■ Exercise goal:
Search the records for the string "setAttribute", then copy each line where it appears.

(Data for the task Opens)

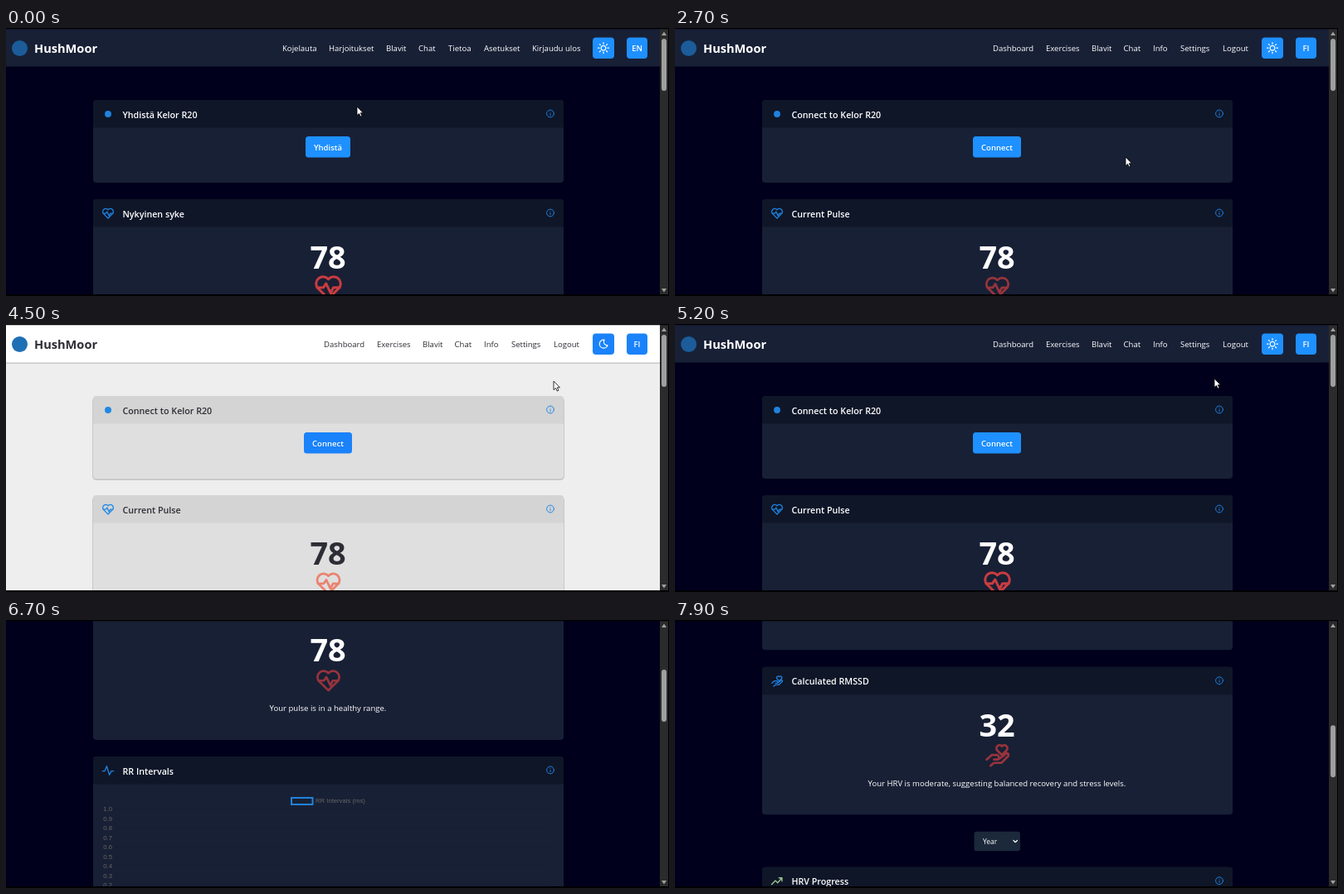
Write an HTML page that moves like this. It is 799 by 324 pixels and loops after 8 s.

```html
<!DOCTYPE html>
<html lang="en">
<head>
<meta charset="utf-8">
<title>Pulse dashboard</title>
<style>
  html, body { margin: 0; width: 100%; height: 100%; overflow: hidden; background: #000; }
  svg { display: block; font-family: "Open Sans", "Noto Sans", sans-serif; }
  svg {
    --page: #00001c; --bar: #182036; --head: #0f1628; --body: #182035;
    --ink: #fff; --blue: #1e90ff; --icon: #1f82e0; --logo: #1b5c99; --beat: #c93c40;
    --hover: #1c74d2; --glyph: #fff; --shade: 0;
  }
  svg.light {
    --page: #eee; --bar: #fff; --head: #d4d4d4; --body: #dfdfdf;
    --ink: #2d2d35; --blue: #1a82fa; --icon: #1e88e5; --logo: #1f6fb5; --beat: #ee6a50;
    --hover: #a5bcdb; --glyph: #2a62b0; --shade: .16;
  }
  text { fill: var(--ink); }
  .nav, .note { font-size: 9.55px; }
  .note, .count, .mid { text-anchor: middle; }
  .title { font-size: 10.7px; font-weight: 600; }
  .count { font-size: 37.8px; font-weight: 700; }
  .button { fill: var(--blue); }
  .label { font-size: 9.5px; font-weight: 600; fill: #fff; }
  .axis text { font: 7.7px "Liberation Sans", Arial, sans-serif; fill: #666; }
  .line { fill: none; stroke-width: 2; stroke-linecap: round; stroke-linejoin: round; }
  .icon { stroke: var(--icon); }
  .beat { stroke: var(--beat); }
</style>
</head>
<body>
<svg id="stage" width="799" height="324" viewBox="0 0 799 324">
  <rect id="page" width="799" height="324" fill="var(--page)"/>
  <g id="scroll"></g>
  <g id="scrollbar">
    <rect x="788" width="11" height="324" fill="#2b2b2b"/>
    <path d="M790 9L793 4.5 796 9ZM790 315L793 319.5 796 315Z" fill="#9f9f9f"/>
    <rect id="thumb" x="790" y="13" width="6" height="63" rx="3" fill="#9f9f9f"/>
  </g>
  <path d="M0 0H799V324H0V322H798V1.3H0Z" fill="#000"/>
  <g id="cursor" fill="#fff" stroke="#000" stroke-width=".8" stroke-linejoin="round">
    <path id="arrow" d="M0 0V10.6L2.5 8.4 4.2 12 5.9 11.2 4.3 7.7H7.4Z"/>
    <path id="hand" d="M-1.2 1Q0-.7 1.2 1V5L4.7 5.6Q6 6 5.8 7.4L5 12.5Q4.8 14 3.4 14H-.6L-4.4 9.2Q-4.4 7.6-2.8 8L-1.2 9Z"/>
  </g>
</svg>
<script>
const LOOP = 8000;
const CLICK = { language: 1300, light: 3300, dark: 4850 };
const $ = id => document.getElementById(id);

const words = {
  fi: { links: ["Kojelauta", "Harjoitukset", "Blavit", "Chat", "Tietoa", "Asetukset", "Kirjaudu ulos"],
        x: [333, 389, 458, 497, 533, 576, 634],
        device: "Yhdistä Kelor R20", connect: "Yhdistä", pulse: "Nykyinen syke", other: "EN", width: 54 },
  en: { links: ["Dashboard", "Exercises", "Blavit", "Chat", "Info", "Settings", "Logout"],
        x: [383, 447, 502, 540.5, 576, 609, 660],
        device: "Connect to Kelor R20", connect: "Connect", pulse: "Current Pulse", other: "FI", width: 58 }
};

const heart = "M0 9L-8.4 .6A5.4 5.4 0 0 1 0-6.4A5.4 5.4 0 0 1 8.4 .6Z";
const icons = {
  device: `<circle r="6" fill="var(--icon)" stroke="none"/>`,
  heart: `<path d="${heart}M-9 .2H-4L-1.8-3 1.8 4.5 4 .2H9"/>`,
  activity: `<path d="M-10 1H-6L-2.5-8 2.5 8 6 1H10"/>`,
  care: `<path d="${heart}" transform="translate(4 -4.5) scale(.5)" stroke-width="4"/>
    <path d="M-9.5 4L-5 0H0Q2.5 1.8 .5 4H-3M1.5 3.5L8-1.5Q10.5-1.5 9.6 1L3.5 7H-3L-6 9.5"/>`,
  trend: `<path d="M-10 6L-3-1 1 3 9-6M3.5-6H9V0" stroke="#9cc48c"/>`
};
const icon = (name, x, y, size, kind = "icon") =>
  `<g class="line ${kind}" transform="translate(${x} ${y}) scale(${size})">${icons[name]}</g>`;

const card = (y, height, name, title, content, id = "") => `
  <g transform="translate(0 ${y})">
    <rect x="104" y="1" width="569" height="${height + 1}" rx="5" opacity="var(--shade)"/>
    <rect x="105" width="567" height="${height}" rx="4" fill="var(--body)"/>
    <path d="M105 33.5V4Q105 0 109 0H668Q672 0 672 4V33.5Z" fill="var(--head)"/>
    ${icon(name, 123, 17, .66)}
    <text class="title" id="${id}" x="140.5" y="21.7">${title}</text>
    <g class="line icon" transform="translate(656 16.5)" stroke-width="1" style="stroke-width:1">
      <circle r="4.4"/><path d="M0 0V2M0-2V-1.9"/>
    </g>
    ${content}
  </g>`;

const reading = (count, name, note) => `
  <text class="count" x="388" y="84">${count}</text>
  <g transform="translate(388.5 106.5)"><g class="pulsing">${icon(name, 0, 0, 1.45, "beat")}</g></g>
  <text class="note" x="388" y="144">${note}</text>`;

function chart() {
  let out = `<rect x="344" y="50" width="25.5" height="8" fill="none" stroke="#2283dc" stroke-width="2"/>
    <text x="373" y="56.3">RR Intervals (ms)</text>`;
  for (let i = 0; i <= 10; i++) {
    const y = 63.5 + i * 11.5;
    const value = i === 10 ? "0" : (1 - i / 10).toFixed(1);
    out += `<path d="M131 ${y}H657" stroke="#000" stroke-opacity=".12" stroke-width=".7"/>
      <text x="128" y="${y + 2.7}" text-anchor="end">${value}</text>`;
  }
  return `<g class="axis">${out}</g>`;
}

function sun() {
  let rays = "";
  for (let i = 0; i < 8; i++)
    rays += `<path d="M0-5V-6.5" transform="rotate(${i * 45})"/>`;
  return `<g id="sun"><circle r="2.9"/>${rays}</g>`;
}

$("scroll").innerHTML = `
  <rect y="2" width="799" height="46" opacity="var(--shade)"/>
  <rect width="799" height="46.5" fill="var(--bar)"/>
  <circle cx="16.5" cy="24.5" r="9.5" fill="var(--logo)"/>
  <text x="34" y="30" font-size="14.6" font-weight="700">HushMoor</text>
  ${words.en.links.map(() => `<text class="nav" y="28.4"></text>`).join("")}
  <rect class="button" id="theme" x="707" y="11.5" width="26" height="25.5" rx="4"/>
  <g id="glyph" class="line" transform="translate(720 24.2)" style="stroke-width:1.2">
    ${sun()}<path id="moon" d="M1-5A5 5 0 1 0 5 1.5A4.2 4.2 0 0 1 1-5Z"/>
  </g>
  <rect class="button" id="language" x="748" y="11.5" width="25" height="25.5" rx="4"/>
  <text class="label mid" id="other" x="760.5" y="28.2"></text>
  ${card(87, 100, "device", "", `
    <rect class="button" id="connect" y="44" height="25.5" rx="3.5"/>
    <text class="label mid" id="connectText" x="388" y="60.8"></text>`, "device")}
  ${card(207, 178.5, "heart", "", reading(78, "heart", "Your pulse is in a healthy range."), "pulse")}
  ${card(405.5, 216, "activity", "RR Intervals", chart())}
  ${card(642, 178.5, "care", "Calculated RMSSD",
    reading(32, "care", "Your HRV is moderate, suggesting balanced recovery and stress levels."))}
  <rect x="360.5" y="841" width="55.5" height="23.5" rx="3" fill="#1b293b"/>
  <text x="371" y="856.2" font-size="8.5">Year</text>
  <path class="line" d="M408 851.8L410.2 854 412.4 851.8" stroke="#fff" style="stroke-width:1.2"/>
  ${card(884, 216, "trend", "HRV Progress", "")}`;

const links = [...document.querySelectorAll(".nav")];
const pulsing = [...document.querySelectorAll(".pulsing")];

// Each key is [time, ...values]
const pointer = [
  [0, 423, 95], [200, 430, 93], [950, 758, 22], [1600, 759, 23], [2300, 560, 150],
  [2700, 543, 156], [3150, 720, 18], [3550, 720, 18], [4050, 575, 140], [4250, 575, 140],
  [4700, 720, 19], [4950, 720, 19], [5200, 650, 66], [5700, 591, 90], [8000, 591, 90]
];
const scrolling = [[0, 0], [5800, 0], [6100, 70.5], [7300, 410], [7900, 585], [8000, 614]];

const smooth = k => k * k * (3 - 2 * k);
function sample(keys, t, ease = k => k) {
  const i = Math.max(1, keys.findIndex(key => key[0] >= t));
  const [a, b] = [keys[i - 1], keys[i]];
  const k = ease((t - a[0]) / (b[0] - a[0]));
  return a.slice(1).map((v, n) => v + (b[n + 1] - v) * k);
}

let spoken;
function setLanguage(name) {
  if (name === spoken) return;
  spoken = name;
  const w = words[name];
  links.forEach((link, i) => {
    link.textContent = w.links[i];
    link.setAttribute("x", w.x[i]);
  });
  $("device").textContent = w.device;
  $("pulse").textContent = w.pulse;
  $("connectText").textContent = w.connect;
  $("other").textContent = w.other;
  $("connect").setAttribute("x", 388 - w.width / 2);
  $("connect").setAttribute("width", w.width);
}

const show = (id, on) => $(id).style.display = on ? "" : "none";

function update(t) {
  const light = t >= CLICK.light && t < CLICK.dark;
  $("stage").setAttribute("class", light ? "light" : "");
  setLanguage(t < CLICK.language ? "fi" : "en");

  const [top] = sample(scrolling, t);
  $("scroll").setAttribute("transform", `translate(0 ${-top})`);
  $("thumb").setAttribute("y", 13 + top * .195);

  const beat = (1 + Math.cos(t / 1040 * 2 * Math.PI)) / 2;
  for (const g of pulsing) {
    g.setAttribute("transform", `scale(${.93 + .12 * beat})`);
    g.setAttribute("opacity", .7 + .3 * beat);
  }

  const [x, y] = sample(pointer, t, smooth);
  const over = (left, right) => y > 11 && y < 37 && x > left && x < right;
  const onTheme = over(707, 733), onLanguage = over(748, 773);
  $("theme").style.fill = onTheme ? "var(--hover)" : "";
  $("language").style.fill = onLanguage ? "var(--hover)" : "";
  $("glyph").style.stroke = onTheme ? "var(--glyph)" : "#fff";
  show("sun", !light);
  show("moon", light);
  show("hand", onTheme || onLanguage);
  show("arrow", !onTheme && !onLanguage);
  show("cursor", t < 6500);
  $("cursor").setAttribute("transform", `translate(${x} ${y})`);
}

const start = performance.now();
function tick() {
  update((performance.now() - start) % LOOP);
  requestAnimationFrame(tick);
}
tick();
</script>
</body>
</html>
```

(Data for the task Closes)

■ Output below:
    link.setAttribute("x", w.x[i]);
  $("connect").setAttribute("x", 388 - w.width / 2);
  $("connect").setAttribute("width", w.width);
  $("stage").setAttribute("class", light ? "light" : "");
  $("scroll").setAttribute("transform", `translate(0 ${-top})`);
  $("thumb").setAttribute("y", 13 + top * .195);
    g.setAttribute("transform", `scale(${.93 + .12 * beat})`);
    g.setAttribute("opacity", .7 + .3 * beat);
  $("cursor").setAttribute("transform", `translate(${x} ${y})`);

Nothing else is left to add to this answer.